Partisan gerrymandering can also be detected by comparing a party's statewide vote strength to the number of Congressional seats it wins. As mentioned above, in a gerrymander of a state in which the vote is roughly evenly split between parties, many of the supporters of the victim party are crammed into a few districts that they win overwhelmingly, and the remaining supporters are spread across districts that they lose by small margins. This effect can be discerned by examining the difference between the mean and median vote shares of either party. A large difference between the mean and median is unlikely to arise by chance, and therefore may be indicative of a partisan gerrymander.

The mean-median difference is simply calculated by subtracting the median vote share of either party across all districts from the average vote share of the same party across all districts. A negative mean-median difference indicates that the examined party has an advantage; a positive difference indicates that the examined party is disadvantaged. A z-score for the effect can be calculated by dividing the mean-median difference by the standard error of the party's vote share across districts, then applying a correction factor of .5708, as described in A Simple Test of Symmetry About an Unknown Median by Cabilio and Masaro (1996).

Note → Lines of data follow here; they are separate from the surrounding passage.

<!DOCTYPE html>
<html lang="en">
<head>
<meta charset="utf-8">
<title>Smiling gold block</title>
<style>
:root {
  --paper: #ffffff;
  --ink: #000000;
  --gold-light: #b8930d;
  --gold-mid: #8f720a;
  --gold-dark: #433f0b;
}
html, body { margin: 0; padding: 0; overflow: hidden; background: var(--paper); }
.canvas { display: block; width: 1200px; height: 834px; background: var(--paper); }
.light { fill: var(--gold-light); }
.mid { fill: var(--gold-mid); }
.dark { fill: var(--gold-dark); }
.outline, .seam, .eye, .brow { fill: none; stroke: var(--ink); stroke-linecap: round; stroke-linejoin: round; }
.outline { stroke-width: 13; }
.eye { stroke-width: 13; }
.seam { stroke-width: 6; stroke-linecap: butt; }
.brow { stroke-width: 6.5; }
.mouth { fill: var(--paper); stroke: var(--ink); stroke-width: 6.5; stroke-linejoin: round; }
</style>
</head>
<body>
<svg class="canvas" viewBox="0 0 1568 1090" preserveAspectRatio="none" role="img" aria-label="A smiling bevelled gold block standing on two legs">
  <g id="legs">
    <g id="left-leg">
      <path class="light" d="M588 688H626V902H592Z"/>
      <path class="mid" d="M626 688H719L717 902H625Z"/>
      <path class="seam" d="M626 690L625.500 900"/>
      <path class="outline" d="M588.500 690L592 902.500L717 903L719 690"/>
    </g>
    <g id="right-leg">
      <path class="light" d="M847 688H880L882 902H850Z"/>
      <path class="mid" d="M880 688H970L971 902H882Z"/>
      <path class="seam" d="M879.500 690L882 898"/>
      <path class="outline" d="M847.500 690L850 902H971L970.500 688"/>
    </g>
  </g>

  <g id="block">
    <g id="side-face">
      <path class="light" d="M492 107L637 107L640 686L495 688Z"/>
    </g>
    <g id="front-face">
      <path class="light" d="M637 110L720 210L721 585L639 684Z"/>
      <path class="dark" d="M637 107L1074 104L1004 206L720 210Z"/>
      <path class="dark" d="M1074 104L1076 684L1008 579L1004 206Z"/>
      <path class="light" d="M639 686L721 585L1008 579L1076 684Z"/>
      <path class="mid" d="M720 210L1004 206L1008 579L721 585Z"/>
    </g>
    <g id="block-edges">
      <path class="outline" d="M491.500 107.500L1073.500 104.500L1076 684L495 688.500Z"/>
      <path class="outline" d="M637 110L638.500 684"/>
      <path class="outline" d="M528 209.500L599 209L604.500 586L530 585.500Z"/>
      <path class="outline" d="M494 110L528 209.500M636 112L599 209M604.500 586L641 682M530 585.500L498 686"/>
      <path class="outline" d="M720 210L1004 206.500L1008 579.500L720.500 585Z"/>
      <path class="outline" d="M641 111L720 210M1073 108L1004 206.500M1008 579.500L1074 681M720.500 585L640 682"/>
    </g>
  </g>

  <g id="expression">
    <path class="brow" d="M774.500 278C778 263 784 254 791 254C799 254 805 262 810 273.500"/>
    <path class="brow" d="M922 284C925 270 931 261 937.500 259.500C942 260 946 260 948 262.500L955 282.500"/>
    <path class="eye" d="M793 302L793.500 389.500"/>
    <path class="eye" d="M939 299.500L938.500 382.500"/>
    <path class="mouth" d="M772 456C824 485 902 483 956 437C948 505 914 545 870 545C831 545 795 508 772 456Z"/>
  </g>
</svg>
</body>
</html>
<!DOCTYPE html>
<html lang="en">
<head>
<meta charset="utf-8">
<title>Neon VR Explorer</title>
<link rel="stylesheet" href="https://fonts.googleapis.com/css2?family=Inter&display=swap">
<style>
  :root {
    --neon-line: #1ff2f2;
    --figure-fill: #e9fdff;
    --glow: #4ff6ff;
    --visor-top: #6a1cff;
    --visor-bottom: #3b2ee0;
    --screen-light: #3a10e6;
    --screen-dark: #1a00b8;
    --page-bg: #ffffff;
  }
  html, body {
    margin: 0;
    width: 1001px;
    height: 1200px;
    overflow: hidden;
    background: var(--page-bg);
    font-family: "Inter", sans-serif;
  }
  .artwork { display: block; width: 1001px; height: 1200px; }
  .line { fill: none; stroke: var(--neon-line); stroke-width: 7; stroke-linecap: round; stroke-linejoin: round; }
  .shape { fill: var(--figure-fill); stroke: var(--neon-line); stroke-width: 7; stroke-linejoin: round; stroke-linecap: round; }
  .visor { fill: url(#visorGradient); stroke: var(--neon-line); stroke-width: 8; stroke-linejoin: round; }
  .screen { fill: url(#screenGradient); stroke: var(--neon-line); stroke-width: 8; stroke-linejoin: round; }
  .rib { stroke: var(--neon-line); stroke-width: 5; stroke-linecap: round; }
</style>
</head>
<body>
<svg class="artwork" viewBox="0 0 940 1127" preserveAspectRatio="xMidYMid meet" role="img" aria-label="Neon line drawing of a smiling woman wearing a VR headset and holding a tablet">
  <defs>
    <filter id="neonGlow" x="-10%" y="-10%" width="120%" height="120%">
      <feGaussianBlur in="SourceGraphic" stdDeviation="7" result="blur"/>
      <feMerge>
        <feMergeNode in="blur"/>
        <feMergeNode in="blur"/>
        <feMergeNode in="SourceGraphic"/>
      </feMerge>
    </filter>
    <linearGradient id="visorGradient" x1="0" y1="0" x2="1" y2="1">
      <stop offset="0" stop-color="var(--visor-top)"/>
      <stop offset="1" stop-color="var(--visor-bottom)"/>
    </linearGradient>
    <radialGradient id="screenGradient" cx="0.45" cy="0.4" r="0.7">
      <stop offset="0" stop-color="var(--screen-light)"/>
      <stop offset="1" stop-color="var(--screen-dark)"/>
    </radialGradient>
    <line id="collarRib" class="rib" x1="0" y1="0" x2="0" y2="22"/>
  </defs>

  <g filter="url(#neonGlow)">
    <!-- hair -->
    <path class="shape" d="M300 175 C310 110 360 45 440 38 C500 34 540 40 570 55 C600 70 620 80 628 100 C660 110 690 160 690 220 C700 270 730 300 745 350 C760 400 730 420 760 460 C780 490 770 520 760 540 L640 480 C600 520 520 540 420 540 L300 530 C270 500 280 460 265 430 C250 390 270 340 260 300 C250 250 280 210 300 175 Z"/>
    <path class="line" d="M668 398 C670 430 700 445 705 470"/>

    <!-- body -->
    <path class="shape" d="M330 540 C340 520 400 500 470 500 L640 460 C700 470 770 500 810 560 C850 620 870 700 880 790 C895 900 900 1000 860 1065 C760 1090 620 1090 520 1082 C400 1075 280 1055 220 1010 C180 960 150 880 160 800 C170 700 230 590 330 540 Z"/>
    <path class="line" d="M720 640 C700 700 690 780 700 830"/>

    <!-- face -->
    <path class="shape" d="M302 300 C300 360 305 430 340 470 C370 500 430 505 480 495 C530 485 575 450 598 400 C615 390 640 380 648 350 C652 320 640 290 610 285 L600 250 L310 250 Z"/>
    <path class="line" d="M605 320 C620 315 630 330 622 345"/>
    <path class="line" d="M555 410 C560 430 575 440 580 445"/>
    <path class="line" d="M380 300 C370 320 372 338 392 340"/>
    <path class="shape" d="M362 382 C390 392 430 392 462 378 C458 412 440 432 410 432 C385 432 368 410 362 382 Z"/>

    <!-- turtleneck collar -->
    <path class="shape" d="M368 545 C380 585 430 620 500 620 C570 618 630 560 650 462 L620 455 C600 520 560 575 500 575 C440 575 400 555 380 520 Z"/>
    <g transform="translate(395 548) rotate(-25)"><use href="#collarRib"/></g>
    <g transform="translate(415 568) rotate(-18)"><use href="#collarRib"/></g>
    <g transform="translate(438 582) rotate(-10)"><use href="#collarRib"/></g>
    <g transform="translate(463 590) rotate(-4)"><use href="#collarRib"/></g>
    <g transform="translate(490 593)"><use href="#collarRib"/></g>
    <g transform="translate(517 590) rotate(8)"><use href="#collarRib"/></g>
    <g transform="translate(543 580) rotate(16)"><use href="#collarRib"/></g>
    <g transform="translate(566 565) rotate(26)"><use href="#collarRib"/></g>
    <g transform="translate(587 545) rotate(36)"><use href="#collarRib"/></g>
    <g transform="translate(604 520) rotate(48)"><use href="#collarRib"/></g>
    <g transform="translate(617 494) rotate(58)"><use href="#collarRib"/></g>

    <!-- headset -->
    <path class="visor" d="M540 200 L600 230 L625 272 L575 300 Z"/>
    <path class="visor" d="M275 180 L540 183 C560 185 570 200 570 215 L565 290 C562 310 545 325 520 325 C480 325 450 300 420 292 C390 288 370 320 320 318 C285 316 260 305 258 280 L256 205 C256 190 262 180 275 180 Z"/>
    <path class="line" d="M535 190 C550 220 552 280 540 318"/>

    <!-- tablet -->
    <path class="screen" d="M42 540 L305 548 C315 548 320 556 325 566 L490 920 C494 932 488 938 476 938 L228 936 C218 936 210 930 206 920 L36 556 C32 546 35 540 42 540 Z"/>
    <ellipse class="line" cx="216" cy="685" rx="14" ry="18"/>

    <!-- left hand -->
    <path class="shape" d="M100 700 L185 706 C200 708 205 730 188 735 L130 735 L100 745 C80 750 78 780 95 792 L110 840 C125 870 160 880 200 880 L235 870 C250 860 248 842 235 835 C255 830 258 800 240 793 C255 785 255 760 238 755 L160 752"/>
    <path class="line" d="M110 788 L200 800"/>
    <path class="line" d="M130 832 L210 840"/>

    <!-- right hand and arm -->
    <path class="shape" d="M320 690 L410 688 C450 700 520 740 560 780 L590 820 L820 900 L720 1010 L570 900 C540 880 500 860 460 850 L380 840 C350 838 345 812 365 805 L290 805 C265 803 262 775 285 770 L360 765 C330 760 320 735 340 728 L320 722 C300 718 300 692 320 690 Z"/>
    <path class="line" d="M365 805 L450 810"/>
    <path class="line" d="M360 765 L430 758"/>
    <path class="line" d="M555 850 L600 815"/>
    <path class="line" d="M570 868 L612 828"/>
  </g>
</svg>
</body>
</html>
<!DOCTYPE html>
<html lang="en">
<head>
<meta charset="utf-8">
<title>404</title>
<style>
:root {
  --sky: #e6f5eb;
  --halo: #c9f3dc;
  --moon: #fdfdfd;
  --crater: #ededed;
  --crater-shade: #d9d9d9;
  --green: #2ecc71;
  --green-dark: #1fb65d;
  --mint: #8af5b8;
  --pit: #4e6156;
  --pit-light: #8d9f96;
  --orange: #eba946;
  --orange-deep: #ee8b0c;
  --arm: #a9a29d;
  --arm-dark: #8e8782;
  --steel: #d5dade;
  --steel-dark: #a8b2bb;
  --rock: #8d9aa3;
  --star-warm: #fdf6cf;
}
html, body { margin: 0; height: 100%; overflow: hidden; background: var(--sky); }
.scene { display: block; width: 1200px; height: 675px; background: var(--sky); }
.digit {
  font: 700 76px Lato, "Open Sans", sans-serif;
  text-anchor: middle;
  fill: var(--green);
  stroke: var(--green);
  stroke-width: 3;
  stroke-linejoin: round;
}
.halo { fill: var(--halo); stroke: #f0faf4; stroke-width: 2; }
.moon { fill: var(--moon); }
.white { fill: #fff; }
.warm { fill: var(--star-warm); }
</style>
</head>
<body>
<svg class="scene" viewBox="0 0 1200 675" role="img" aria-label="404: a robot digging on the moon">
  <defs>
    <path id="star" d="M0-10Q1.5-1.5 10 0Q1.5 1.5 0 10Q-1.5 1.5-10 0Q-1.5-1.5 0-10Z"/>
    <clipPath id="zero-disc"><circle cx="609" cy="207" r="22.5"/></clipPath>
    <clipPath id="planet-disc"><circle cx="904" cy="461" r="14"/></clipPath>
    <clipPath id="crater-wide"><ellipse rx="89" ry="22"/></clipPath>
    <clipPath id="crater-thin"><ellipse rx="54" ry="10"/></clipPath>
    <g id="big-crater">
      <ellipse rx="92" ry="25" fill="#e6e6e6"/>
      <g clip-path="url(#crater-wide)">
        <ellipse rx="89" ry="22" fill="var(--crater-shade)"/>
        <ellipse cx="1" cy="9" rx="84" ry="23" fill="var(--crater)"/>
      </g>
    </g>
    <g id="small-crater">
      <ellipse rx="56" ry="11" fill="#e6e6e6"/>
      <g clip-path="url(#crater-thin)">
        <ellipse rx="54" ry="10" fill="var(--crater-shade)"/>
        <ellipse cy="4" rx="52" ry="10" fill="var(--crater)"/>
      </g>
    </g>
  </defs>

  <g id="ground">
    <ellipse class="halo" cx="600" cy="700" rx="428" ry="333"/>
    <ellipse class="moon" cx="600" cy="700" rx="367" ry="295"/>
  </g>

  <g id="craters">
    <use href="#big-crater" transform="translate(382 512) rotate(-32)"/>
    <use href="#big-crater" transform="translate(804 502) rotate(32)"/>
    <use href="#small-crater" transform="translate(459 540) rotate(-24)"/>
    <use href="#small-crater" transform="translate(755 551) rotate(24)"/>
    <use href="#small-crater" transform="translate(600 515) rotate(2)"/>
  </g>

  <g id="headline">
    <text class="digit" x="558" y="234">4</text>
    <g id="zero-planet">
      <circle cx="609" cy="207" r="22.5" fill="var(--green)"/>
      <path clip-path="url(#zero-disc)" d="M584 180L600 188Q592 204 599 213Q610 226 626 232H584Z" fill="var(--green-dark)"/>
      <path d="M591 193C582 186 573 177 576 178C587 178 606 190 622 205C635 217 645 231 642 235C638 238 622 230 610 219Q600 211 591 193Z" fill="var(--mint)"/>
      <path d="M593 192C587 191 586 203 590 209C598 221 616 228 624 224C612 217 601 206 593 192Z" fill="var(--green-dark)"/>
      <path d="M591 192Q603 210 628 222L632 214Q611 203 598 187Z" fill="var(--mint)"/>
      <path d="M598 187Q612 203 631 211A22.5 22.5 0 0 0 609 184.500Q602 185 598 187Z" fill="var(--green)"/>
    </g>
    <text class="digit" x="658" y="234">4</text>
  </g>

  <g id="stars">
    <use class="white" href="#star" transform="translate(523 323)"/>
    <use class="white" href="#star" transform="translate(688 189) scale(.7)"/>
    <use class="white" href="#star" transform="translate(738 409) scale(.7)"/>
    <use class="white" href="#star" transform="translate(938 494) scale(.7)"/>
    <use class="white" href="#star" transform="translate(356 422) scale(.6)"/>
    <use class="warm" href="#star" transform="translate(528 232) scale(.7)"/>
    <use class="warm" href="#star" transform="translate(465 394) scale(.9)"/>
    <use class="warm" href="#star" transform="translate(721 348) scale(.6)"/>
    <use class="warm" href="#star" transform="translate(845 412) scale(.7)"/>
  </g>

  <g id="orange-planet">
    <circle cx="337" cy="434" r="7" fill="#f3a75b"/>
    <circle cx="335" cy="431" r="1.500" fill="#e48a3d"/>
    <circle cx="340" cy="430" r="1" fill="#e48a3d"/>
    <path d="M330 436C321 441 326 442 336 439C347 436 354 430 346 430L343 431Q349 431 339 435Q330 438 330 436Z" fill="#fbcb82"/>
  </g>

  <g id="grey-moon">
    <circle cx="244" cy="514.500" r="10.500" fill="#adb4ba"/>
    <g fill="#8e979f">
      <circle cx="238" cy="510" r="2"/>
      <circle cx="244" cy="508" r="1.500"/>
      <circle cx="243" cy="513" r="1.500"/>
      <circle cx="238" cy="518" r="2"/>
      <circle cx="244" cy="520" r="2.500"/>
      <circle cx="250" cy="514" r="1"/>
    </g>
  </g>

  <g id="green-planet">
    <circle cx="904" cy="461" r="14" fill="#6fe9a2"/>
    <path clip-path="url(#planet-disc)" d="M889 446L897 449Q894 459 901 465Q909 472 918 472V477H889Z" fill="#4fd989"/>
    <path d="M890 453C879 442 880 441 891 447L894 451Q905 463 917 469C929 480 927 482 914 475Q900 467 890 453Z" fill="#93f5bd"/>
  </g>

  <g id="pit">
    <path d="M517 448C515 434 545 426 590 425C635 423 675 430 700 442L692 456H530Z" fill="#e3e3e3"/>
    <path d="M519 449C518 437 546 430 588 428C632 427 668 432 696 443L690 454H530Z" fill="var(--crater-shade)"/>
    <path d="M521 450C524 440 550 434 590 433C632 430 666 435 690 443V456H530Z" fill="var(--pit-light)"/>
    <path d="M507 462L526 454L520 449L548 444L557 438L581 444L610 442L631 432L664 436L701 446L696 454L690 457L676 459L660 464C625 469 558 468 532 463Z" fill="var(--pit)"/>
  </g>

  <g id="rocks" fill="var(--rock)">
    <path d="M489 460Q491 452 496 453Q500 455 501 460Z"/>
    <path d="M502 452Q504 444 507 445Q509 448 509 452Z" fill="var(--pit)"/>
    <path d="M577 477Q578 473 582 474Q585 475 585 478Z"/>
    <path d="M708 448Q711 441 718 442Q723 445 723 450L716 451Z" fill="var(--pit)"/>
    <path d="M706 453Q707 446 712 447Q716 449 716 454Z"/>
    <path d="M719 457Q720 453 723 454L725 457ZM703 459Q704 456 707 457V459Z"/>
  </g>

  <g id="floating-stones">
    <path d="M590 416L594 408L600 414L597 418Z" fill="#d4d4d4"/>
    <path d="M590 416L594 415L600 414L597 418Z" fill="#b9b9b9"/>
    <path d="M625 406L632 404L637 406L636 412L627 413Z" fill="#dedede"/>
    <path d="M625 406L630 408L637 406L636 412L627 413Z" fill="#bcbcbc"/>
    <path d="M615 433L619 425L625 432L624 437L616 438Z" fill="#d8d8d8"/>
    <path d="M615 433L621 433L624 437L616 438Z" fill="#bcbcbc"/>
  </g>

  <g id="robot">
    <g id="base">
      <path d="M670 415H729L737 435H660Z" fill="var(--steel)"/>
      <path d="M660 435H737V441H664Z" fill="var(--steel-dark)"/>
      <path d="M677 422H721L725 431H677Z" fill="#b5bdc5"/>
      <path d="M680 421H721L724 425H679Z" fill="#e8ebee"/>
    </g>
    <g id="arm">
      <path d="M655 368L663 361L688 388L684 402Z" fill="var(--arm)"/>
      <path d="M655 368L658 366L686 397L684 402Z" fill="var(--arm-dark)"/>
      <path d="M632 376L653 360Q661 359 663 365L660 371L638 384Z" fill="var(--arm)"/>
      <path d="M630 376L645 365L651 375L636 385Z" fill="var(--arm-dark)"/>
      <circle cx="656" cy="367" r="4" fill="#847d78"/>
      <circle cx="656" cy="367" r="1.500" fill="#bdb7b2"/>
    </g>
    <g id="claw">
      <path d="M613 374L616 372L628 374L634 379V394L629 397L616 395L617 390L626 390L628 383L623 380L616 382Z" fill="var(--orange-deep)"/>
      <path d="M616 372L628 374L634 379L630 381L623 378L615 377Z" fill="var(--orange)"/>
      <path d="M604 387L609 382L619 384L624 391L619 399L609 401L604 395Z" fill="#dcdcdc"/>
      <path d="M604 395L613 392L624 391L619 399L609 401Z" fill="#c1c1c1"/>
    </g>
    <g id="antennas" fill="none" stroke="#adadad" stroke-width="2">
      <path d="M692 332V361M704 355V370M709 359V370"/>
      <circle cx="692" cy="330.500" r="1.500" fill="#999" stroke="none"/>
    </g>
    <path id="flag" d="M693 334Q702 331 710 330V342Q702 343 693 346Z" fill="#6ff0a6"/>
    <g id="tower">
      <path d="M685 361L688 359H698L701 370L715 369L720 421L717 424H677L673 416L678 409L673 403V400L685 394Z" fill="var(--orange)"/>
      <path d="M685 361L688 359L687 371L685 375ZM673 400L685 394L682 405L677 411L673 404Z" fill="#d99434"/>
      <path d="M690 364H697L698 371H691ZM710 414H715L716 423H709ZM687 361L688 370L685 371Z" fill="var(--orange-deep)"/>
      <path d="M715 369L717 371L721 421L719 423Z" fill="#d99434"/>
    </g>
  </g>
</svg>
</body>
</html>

In states where one party dominates at a statewide level, the mean-median difference becomes less robust. In those situations, tests of variance can be applied to detect asymmetric advantage, as described in our Election Law Journal article.

Excess Seats (simulated elections)

The result of Monte Carlo analysis performed on Pennsylvania in 2012. None of the simulations showed as extreme a result as actually occurred (Democrats winning 51% of the vote but only 5 seats).

Another way to detect possible gerrymanders is to examine how much the makeup of a state's Congressional delegation deviates from national results, given the state's party divide. The statistical method for such analysis is Monte Carlo simulation, or bootstrapping. Essentially, this test is a Congressional version of fantasy baseball—out of the 435 districts nationally, randomly pick as many as are in the state of interest, check if they match the overall partisan makeup of the state and, if they do, record the party split of the districts' Congressional delegation. Repeat the process millions of times, then compare the results of the simulations to the actual state results.

A set of districts is said to match the partisan makeup of a state if the total vote share for each party across all districts is within 0.1% of the actual vote share across all districts. We then determine the proportion of simulations that had outcomes as or more advantageous to the dominant party than occurred in reality (e.g. in states with a majority Democratic delegation, the number of simulations with as many or more Democratic seats).